> [WHAT TO DO] Would you give the data below back exactly as it reads?

======== PROVIDED RECORDS ========

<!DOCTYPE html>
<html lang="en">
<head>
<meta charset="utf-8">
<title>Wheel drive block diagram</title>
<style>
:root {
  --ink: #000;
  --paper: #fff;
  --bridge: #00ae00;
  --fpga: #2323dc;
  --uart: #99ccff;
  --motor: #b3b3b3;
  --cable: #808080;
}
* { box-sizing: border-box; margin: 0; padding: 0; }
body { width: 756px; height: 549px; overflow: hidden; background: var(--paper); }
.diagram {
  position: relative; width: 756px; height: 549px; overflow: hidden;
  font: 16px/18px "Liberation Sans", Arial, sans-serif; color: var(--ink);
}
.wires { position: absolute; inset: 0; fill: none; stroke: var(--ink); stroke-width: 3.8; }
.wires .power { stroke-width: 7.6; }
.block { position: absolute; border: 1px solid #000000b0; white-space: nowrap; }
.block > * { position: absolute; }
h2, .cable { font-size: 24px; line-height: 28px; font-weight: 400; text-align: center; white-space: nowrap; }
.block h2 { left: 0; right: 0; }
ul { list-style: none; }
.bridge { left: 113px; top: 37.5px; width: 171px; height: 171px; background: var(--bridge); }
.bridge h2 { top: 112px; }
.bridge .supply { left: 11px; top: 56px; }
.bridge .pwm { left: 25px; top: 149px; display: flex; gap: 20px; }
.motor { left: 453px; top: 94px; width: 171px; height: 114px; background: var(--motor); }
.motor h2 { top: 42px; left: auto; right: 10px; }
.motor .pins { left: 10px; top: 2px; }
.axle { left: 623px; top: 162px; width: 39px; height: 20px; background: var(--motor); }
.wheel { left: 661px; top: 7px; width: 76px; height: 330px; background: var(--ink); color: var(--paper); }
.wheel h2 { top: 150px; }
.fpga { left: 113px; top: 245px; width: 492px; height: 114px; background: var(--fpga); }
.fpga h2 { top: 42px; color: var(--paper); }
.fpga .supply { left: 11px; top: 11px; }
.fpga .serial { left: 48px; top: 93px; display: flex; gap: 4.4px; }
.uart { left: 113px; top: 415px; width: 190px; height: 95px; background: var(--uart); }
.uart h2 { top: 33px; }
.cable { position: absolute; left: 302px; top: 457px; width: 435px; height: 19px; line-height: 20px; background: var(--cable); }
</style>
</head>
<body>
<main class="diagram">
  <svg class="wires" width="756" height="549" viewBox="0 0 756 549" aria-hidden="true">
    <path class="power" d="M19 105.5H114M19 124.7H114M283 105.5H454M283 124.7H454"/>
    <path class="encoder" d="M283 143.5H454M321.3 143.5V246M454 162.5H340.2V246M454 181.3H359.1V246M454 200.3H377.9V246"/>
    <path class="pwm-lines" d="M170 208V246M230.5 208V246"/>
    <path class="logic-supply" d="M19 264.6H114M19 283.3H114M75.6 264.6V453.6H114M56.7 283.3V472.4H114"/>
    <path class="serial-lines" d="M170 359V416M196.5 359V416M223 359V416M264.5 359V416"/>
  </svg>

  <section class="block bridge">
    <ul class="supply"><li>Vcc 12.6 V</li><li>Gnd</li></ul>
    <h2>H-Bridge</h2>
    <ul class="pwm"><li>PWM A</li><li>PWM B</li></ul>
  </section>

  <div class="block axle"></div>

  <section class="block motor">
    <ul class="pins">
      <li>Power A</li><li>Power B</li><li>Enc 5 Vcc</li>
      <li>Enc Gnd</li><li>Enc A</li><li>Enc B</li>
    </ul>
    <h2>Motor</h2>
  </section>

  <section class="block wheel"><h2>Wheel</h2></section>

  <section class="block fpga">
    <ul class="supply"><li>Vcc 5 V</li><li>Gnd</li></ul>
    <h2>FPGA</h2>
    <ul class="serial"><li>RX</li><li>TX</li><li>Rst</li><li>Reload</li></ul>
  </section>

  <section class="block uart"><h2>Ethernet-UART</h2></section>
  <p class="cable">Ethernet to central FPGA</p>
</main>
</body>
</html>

========

> [TASK SOLUTION]
<!DOCTYPE html>
<html lang="en">
<head>
<meta charset="utf-8">
<title>Wheel drive block diagram</title>
<style>
:root {
  --ink: #000;
  --paper: #fff;
  --bridge: #00ae00;
  --fpga: #2323dc;
  --uart: #99ccff;
  --motor: #b3b3b3;
  --cable: #808080;
}
* { box-sizing: border-box; margin: 0; padding: 0; }
body { width: 756px; height: 549px; overflow: hidden; background: var(--paper); }
.diagram {
  position: relative; width: 756px; height: 549px; overflow: hidden;
  font: 16px/18px "Liberation Sans", Arial, sans-serif; color: var(--ink);
}
.wires { position: absolute; inset: 0; fill: none; stroke: var(--ink); stroke-width: 3.8; }
.wires .power { stroke-width: 7.6; }
.block { position: absolute; border: 1px solid #000000b0; white-space: nowrap; }
.block > * { position: absolute; }
h2, .cable { font-size: 24px; line-height: 28px; font-weight: 400; text-align: center; white-space: nowrap; }
.block h2 { left: 0; right: 0; }
ul { list-style: none; }
.bridge { left: 113px; top: 37.5px; width: 171px; height: 171px; background: var(--bridge); }
.bridge h2 { top: 112px; }
.bridge .supply { left: 11px; top: 56px; }
.bridge .pwm { left: 25px; top: 149px; display: flex; gap: 20px; }
.motor { left: 453px; top: 94px; width: 171px; height: 114px; background: var(--motor); }
.motor h2 { top: 42px; left: auto; right: 10px; }
.motor .pins { left: 10px; top: 2px; }
.axle { left: 623px; top: 162px; width: 39px; height: 20px; background: var(--motor); }
.wheel { left: 661px; top: 7px; width: 76px; height: 330px; background: var(--ink); color: var(--paper); }
.wheel h2 { top: 150px; }
.fpga { left: 113px; top: 245px; width: 492px; height: 114px; background: var(--fpga); }
.fpga h2 { top: 42px; color: var(--paper); }
.fpga .supply { left: 11px; top: 11px; }
.fpga .serial { left: 48px; top: 93px; display: flex; gap: 4.4px; }
.uart { left: 113px; top: 415px; width: 190px; height: 95px; background: var(--uart); }
.uart h2 { top: 33px; }
.cable { position: absolute; left: 302px; top: 457px; width: 435px; height: 19px; line-height: 20px; background: var(--cable); }
</style>
</head>
<body>
<main class="diagram">
  <svg class="wires" width="756" height="549" viewBox="0 0 756 549" aria-hidden="true">
    <path class="power" d="M19 105.5H114M19 124.7H114M283 105.5H454M283 124.7H454"/>
    <path class="encoder" d="M283 143.5H454M321.3 143.5V246M454 162.5H340.2V246M454 181.3H359.1V246M454 200.3H377.9V246"/>
    <path class="pwm-lines" d="M170 208V246M230.5 208V246"/>
    <path class="logic-supply" d="M19 264.6H114M19 283.3H114M75.6 264.6V453.6H114M56.7 283.3V472.4H114"/>
    <path class="serial-lines" d="M170 359V416M196.5 359V416M223 359V416M264.5 359V416"/>
  </svg>

  <section class="block bridge">
    <ul class="supply"><li>Vcc 12.6 V</li><li>Gnd</li></ul>
    <h2>H-Bridge</h2>
    <ul class="pwm"><li>PWM A</li><li>PWM B</li></ul>
  </section>

  <div class="block axle"></div>

  <section class="block motor">
    <ul class="pins">
      <li>Power A</li><li>Power B</li><li>Enc 5 Vcc</li>
      <li>Enc Gnd</li><li>Enc A</li><li>Enc B</li>
    </ul>
    <h2>Motor</h2>
  </section>

  <section class="block wheel"><h2>Wheel</h2></section>

  <section class="block fpga">
    <ul class="supply"><li>Vcc 5 V</li><li>Gnd</li></ul>
    <h2>FPGA</h2>
    <ul class="serial"><li>RX</li><li>TX</li><li>Rst</li><li>Reload</li></ul>
  </section>

  <section class="block uart"><h2>Ethernet-UART</h2></section>
  <p class="cable">Ethernet to central FPGA</p>
</main>
</body>
</html>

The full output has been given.